### Task goal:
Please return the data that follows precisely as written, but without the images.

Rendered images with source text
★ ★ ★ ★
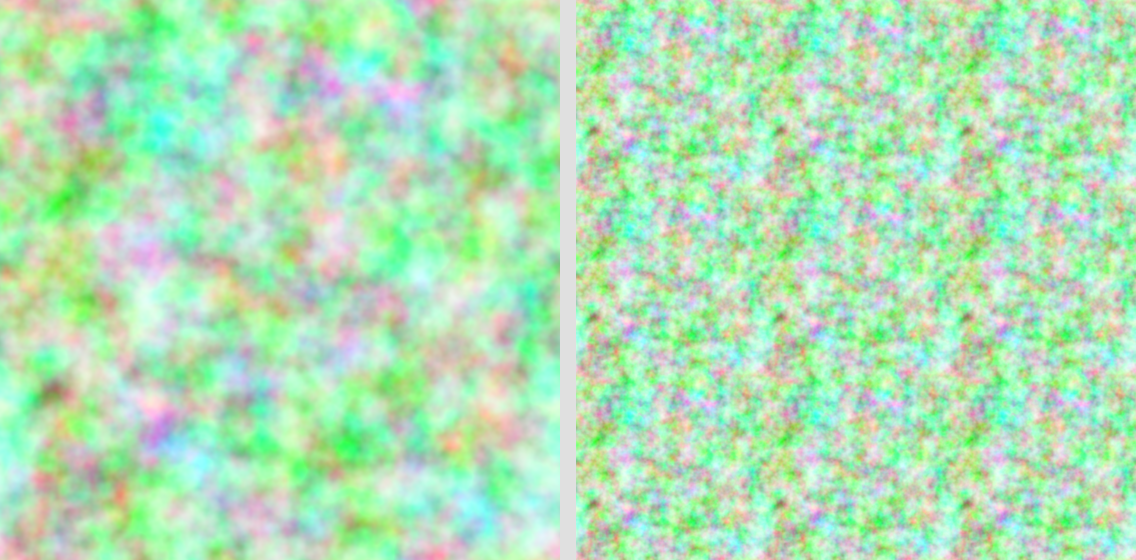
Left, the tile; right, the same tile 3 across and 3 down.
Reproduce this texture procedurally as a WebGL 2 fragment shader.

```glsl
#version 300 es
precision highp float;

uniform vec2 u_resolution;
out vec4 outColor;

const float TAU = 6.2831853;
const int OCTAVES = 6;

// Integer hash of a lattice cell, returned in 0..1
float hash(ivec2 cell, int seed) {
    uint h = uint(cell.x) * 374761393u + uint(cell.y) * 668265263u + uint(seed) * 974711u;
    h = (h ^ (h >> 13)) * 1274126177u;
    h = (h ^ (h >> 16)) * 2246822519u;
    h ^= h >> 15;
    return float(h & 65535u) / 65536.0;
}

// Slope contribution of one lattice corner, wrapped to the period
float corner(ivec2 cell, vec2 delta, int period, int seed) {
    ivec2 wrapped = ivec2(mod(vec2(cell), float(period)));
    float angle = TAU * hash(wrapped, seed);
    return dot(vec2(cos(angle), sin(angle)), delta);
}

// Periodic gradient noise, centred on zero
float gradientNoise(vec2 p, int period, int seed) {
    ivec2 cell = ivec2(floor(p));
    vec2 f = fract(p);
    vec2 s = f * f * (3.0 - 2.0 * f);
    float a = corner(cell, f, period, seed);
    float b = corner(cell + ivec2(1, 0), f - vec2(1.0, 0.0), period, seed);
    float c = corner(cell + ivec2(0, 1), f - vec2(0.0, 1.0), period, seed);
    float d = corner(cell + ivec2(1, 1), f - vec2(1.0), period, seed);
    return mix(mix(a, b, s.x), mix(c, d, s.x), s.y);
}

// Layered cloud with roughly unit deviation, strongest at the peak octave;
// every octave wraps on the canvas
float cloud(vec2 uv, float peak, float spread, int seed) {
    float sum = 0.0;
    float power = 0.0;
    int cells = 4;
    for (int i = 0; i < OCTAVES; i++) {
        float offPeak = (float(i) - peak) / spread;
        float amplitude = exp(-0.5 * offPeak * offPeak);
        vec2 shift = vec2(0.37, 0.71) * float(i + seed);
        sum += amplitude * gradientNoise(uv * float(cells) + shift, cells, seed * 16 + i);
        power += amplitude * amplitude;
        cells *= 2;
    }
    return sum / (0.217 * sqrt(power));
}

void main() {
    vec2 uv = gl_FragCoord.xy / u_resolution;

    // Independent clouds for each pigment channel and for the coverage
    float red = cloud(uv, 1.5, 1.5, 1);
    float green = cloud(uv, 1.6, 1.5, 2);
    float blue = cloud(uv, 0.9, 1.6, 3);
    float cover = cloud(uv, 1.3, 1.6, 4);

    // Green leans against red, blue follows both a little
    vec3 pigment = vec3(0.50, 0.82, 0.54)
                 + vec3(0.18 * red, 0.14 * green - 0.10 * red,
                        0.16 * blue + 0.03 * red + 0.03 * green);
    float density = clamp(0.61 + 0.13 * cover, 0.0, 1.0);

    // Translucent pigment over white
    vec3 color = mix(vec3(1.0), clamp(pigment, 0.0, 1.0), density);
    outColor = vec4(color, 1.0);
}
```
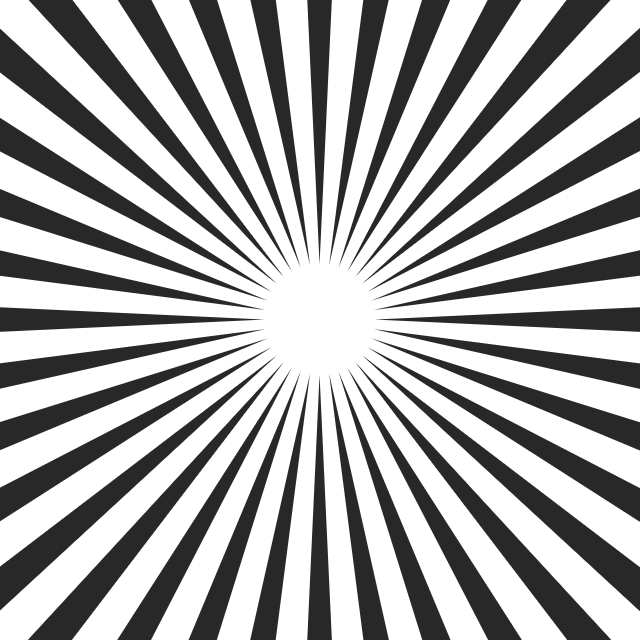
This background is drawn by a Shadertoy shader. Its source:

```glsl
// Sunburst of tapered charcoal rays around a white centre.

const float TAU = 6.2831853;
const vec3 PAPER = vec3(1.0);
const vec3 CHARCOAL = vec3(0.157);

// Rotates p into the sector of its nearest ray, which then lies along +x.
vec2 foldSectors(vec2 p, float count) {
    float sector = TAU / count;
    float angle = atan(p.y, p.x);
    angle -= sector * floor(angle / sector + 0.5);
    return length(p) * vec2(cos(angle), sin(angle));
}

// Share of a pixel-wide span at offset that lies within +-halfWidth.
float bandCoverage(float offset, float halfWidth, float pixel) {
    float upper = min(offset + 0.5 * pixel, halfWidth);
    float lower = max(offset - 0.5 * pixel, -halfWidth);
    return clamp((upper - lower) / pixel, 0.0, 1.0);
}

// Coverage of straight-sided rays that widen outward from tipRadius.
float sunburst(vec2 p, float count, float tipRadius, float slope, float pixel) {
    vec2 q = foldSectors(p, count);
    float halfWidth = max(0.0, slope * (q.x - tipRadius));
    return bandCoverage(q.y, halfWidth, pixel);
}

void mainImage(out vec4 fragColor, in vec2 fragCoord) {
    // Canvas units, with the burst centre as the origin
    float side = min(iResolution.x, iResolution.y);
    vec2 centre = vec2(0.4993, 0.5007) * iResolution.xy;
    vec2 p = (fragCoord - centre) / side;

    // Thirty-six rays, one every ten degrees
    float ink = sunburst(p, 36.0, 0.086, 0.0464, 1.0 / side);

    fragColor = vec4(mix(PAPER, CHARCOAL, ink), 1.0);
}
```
★ ★ ★ ★
### Finished exercise:
Left, the tile; right, the same tile 3 across and 3 down.
Reproduce this texture procedurally as a WebGL 2 fragment shader.

```glsl
#version 300 es
precision highp float;

uniform vec2 u_resolution;
out vec4 outColor;

const float TAU = 6.2831853;
const int OCTAVES = 6;

// Integer hash of a lattice cell, returned in 0..1
float hash(ivec2 cell, int seed) {
    uint h = uint(cell.x) * 374761393u + uint(cell.y) * 668265263u + uint(seed) * 974711u;
    h = (h ^ (h >> 13)) * 1274126177u;
    h = (h ^ (h >> 16)) * 2246822519u;
    h ^= h >> 15;
    return float(h & 65535u) / 65536.0;
}

// Slope contribution of one lattice corner, wrapped to the period
float corner(ivec2 cell, vec2 delta, int period, int seed) {
    ivec2 wrapped = ivec2(mod(vec2(cell), float(period)));
    float angle = TAU * hash(wrapped, seed);
    return dot(vec2(cos(angle), sin(angle)), delta);
}

// Periodic gradient noise, centred on zero
float gradientNoise(vec2 p, int period, int seed) {
    ivec2 cell = ivec2(floor(p));
    vec2 f = fract(p);
    vec2 s = f * f * (3.0 - 2.0 * f);
    float a = corner(cell, f, period, seed);
    float b = corner(cell + ivec2(1, 0), f - vec2(1.0, 0.0), period, seed);
    float c = corner(cell + ivec2(0, 1), f - vec2(0.0, 1.0), period, seed);
    float d = corner(cell + ivec2(1, 1), f - vec2(1.0), period, seed);
    return mix(mix(a, b, s.x), mix(c, d, s.x), s.y);
}

// Layered cloud with roughly unit deviation, strongest at the peak octave;
// every octave wraps on the canvas
float cloud(vec2 uv, float peak, float spread, int seed) {
    float sum = 0.0;
    float power = 0.0;
    int cells = 4;
    for (int i = 0; i < OCTAVES; i++) {
        float offPeak = (float(i) - peak) / spread;
        float amplitude = exp(-0.5 * offPeak * offPeak);
        vec2 shift = vec2(0.37, 0.71) * float(i + seed);
        sum += amplitude * gradientNoise(uv * float(cells) + shift, cells, seed * 16 + i);
        power += amplitude * amplitude;
        cells *= 2;
    }
    return sum / (0.217 * sqrt(power));
}

void main() {
    vec2 uv = gl_FragCoord.xy / u_resolution;

    // Independent clouds for each pigment channel and for the coverage
    float red = cloud(uv, 1.5, 1.5, 1);
    float green = cloud(uv, 1.6, 1.5, 2);
    float blue = cloud(uv, 0.9, 1.6, 3);
    float cover = cloud(uv, 1.3, 1.6, 4);

    // Green leans against red, blue follows both a little
    vec3 pigment = vec3(0.50, 0.82, 0.54)
                 + vec3(0.18 * red, 0.14 * green - 0.10 * red,
                        0.16 * blue + 0.03 * red + 0.03 * green);
    float density = clamp(0.61 + 0.13 * cover, 0.0, 1.0);

    // Translucent pigment over white
    vec3 color = mix(vec3(1.0), clamp(pigment, 0.0, 1.0), density);
    outColor = vec4(color, 1.0);
}
```
This background is drawn by a Shadertoy shader. Its source:

```glsl
// Sunburst of tapered charcoal rays around a white centre.

const float TAU = 6.2831853;
const vec3 PAPER = vec3(1.0);
const vec3 CHARCOAL = vec3(0.157);

// Rotates p into the sector of its nearest ray, which then lies along +x.
vec2 foldSectors(vec2 p, float count) {
    float sector = TAU / count;
    float angle = atan(p.y, p.x);
    angle -= sector * floor(angle / sector + 0.5);
    return length(p) * vec2(cos(angle), sin(angle));
}

// Share of a pixel-wide span at offset that lies within +-halfWidth.
float bandCoverage(float offset, float halfWidth, float pixel) {
    float upper = min(offset + 0.5 * pixel, halfWidth);
    float lower = max(offset - 0.5 * pixel, -halfWidth);
    return clamp((upper - lower) / pixel, 0.0, 1.0);
}

// Coverage of straight-sided rays that widen outward from tipRadius.
float sunburst(vec2 p, float count, float tipRadius, float slope, float pixel) {
    vec2 q = foldSectors(p, count);
    float halfWidth = max(0.0, slope * (q.x - tipRadius));
    return bandCoverage(q.y, halfWidth, pixel);
}

void mainImage(out vec4 fragColor, in vec2 fragCoord) {
    // Canvas units, with the burst centre as the origin
    float side = min(iResolution.x, iResolution.y);
    vec2 centre = vec2(0.4993, 0.5007) * iResolution.xy;
    vec2 p = (fragCoord - centre) / side;

    // Thirty-six rays, one every ten degrees
    float ink = sunburst(p, 36.0, 0.086, 0.0464, 1.0 / side);

    fragColor = vec4(mix(PAPER, CHARCOAL, ink), 1.0);
}
```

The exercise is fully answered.